If a line in the records below contains the word "stepAt", return that line.

======== Source material ========

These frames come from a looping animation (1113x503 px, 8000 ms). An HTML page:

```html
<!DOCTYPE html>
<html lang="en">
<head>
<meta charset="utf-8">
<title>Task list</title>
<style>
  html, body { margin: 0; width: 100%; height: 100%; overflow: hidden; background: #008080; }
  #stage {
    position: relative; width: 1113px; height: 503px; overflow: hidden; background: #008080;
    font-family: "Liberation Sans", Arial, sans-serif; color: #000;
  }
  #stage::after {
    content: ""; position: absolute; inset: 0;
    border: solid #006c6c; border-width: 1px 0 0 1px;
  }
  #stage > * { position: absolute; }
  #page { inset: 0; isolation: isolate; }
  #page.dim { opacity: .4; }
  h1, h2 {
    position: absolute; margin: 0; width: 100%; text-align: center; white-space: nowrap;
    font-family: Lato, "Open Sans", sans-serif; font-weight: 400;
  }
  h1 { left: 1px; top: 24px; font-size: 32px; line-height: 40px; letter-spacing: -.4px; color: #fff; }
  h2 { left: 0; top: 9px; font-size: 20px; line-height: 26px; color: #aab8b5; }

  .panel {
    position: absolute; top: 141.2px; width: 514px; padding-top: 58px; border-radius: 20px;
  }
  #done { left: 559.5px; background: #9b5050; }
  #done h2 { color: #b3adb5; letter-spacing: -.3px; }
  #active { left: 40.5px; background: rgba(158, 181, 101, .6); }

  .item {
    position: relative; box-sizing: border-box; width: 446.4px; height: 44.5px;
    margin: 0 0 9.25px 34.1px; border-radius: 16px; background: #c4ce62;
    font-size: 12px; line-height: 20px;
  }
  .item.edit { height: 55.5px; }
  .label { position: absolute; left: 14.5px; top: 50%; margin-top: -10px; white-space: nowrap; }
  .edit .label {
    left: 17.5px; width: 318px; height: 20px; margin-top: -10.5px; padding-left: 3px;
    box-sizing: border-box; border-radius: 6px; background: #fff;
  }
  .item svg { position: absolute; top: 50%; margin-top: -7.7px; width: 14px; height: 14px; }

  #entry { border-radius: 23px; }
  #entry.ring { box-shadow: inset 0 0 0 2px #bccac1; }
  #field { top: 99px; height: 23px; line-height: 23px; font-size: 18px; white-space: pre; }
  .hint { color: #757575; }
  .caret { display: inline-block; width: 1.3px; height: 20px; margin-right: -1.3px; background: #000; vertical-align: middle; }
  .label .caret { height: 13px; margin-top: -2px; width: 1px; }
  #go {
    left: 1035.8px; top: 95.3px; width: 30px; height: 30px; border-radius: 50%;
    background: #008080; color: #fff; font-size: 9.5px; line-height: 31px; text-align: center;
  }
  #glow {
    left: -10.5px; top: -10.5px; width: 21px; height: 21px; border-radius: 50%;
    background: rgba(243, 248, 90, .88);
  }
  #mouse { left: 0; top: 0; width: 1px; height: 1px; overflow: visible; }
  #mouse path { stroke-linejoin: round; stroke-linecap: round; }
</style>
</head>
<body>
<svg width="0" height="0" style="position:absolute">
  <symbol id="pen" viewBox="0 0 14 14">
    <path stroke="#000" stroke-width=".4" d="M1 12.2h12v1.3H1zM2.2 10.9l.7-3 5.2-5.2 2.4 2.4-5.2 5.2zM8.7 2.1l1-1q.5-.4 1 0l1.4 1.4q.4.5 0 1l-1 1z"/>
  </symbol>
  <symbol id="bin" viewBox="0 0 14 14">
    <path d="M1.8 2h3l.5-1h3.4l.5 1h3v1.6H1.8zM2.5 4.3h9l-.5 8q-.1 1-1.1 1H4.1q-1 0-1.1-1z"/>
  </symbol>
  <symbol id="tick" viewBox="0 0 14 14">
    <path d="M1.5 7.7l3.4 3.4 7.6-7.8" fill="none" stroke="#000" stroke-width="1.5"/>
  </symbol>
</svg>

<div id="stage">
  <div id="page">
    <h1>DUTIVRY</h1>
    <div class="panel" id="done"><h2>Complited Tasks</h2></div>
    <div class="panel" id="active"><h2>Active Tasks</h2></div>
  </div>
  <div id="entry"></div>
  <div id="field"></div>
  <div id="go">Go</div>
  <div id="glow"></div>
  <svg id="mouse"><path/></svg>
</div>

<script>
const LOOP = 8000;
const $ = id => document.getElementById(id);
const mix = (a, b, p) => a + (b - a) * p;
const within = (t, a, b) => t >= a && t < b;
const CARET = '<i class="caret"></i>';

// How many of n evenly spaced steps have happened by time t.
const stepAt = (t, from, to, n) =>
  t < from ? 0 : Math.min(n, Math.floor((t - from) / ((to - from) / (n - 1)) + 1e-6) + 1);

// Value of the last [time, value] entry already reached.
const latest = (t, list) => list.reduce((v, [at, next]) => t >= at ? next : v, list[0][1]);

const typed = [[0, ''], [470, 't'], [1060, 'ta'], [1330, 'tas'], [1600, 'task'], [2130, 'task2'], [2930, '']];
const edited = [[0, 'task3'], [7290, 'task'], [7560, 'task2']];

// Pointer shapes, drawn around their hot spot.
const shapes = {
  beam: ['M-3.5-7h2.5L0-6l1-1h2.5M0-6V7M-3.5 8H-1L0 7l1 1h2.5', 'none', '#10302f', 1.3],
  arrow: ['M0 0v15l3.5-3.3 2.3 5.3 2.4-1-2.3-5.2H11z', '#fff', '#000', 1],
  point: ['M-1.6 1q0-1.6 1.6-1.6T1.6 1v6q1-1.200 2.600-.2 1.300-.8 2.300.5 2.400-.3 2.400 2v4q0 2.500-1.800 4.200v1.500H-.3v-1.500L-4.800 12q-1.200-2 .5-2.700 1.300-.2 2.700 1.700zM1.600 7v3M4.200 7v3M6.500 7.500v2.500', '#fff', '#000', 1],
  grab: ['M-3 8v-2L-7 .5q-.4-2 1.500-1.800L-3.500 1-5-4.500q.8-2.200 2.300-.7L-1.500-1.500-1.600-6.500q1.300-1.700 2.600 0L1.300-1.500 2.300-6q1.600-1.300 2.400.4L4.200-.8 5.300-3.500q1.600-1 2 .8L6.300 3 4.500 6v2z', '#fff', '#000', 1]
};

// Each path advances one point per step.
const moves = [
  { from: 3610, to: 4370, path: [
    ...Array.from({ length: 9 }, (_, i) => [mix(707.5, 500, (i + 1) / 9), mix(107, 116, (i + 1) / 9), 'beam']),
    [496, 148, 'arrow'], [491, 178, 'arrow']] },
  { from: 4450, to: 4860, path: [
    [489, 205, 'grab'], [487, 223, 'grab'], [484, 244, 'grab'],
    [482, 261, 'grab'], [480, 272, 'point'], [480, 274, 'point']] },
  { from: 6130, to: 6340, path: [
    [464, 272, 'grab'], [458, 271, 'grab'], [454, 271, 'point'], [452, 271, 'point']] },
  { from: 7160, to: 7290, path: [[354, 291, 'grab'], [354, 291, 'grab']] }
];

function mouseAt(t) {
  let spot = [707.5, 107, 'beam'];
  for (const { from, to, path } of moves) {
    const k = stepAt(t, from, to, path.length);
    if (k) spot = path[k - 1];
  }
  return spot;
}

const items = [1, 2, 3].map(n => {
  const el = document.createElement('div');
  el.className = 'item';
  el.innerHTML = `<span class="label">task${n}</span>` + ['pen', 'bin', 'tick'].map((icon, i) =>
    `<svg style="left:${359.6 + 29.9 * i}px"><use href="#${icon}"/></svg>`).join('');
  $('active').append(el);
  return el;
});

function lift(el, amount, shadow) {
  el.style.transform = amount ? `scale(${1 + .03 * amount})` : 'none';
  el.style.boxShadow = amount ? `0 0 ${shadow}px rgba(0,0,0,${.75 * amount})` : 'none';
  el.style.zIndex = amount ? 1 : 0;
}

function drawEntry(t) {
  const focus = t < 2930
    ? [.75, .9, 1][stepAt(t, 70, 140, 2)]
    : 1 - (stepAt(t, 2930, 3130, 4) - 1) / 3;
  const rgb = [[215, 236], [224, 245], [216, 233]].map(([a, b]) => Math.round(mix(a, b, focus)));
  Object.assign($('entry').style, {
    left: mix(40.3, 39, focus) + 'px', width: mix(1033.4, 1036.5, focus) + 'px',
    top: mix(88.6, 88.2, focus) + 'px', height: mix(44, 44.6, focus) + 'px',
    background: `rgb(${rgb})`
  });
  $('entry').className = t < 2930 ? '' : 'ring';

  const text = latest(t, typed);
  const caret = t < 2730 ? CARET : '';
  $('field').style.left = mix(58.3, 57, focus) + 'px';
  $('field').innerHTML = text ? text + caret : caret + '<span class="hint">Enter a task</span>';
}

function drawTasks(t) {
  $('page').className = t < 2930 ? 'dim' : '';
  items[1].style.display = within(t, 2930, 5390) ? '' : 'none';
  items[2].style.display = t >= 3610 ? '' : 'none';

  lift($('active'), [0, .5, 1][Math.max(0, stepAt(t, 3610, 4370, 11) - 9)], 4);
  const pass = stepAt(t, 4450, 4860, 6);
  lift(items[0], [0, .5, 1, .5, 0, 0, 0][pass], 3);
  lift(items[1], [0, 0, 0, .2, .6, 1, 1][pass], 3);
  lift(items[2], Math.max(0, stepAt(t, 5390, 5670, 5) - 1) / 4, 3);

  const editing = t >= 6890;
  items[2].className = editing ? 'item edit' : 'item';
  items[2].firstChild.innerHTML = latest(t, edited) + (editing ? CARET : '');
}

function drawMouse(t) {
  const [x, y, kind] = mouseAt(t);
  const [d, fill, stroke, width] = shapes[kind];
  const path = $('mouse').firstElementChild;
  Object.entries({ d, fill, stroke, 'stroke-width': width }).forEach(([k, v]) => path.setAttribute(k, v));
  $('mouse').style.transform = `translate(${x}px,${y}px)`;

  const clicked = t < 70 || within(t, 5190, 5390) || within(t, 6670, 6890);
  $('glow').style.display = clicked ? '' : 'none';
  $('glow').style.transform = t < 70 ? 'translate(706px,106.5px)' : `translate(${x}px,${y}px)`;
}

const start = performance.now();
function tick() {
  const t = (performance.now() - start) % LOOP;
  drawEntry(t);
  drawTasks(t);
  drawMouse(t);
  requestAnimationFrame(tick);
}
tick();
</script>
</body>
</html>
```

========

Result of this exercise:
const stepAt = (t, from, to, n) =>
    const k = stepAt(t, from, to, path.length);
    ? [.75, .9, 1][stepAt(t, 70, 140, 2)]
    : 1 - (stepAt(t, 2930, 3130, 4) - 1) / 3;
  lift($('active'), [0, .5, 1][Math.max(0, stepAt(t, 3610, 4370, 11) - 9)], 4);
  const pass = stepAt(t, 4450, 4860, 6);
  lift(items[2], Math.max(0, stepAt(t, 5390, 5670, 5) - 1) / 4, 3);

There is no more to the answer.